When a tea shop encroaches the pavement, it causes great inconvenience to pedestrians. When politicians encroach social justice, it causes great inconvenience to democracy and to true social justice. It is a double whammy.

2007 proved this beyond a doubt.

The recent riots in Orissa are more about granting ST status to Christian converts rather than opposition to fat men in red santa suits.  From Assam, to Tamilnadu, to Rajasthan, to MP, to Maharashtra, to AP, to Kerala, to UP – events or political formations can almost always be reduced to the quota system. Groups of people are increasingly adopting this stance :

“Look we now know that the social justice platform is not based on anything respectable such as data. Even the latest commission admits so.  Please stop pretending like it is. Lets instead focus on jostling our way into a higher citizenship status.”

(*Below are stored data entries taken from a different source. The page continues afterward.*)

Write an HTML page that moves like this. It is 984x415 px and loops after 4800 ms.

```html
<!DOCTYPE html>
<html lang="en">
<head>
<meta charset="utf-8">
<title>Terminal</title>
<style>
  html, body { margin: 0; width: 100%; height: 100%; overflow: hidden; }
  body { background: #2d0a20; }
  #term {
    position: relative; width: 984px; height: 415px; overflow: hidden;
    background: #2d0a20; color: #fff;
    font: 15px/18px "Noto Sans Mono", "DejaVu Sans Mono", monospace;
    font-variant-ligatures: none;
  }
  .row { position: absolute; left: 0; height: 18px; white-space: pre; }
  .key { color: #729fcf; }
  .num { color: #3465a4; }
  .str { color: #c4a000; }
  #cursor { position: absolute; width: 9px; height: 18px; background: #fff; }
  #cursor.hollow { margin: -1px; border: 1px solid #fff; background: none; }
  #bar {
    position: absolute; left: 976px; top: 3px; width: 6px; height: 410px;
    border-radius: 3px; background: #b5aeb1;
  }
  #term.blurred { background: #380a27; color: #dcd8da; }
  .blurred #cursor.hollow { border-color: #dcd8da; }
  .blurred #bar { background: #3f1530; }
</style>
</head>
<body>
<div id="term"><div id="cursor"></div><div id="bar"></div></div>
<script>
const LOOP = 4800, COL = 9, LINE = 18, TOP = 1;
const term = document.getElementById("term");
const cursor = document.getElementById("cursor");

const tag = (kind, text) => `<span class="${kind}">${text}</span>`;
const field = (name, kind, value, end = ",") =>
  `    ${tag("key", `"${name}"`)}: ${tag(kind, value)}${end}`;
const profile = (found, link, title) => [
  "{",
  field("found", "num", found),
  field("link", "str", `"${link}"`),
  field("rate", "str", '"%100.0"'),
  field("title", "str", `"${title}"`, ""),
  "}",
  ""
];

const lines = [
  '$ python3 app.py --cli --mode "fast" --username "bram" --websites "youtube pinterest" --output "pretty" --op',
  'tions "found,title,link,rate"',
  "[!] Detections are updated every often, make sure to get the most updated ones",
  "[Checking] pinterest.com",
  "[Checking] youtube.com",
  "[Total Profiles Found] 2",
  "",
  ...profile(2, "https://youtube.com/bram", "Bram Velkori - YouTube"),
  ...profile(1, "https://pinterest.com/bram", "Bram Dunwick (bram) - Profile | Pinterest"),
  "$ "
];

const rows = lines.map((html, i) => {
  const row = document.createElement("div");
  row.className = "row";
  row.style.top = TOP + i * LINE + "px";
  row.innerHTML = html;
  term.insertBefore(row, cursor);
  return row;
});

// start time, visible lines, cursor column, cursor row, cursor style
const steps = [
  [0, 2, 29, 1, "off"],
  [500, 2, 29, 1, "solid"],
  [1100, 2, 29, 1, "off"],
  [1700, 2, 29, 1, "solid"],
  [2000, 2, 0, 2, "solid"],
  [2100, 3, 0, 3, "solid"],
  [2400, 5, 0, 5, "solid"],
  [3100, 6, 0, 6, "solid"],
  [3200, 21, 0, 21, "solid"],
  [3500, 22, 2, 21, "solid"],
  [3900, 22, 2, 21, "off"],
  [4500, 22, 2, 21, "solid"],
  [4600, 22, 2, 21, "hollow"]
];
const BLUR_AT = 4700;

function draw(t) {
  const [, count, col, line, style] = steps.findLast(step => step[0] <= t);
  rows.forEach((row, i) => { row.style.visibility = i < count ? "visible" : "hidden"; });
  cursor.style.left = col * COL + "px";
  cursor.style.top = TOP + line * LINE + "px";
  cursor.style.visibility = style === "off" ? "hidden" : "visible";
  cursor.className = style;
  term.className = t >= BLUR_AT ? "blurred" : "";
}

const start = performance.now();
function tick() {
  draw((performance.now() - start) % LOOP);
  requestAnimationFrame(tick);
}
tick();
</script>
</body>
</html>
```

Without data and rational examination, even private social interactions become strained to the point of mutual suspicion. How do we know that our top secular hindu-atheist-blogger-journalist-activist (from Sardesai to Dutt to Thapar) is not secretly overdoing the secular play indirectly helping hindutva forces ? Can Indian Muslims trust our secular champagne sipping chatterati – who seek to cross represent them ? 

We hope 2008  can settle the number one question in this country.

How does a group qualify for exclusive benefits , and once it has acquired them how does it get to keep them ?

What is the  governments responsibility to the truly backward ? Where is the data to show their returns from the primary social justice platform ? Who is vested and who is not ?

How far can the “dont-ask-dont-tell” data avoidance strategy adopted by both the legislature and judiciary work in the age of the internet ?

Once this question is answered, true democracy can fix the rest. As it has in almost all other democracies.


One of the highlights of 2007 was the inability of the English mainstream media to bring around the urban educated masses. Motivated bloggers are tearing apart erstwhile opinion makers who till now had a free run. Unlike the past, the public can click on a blog as painlessly as they click on their publications websites.  People are increasingly searching for meanings of catch phrases. The strain on the media is palpable, because they know they cannot hold their flock together if a couple of them break their unspoken ideological commitments in exchange for commercial success.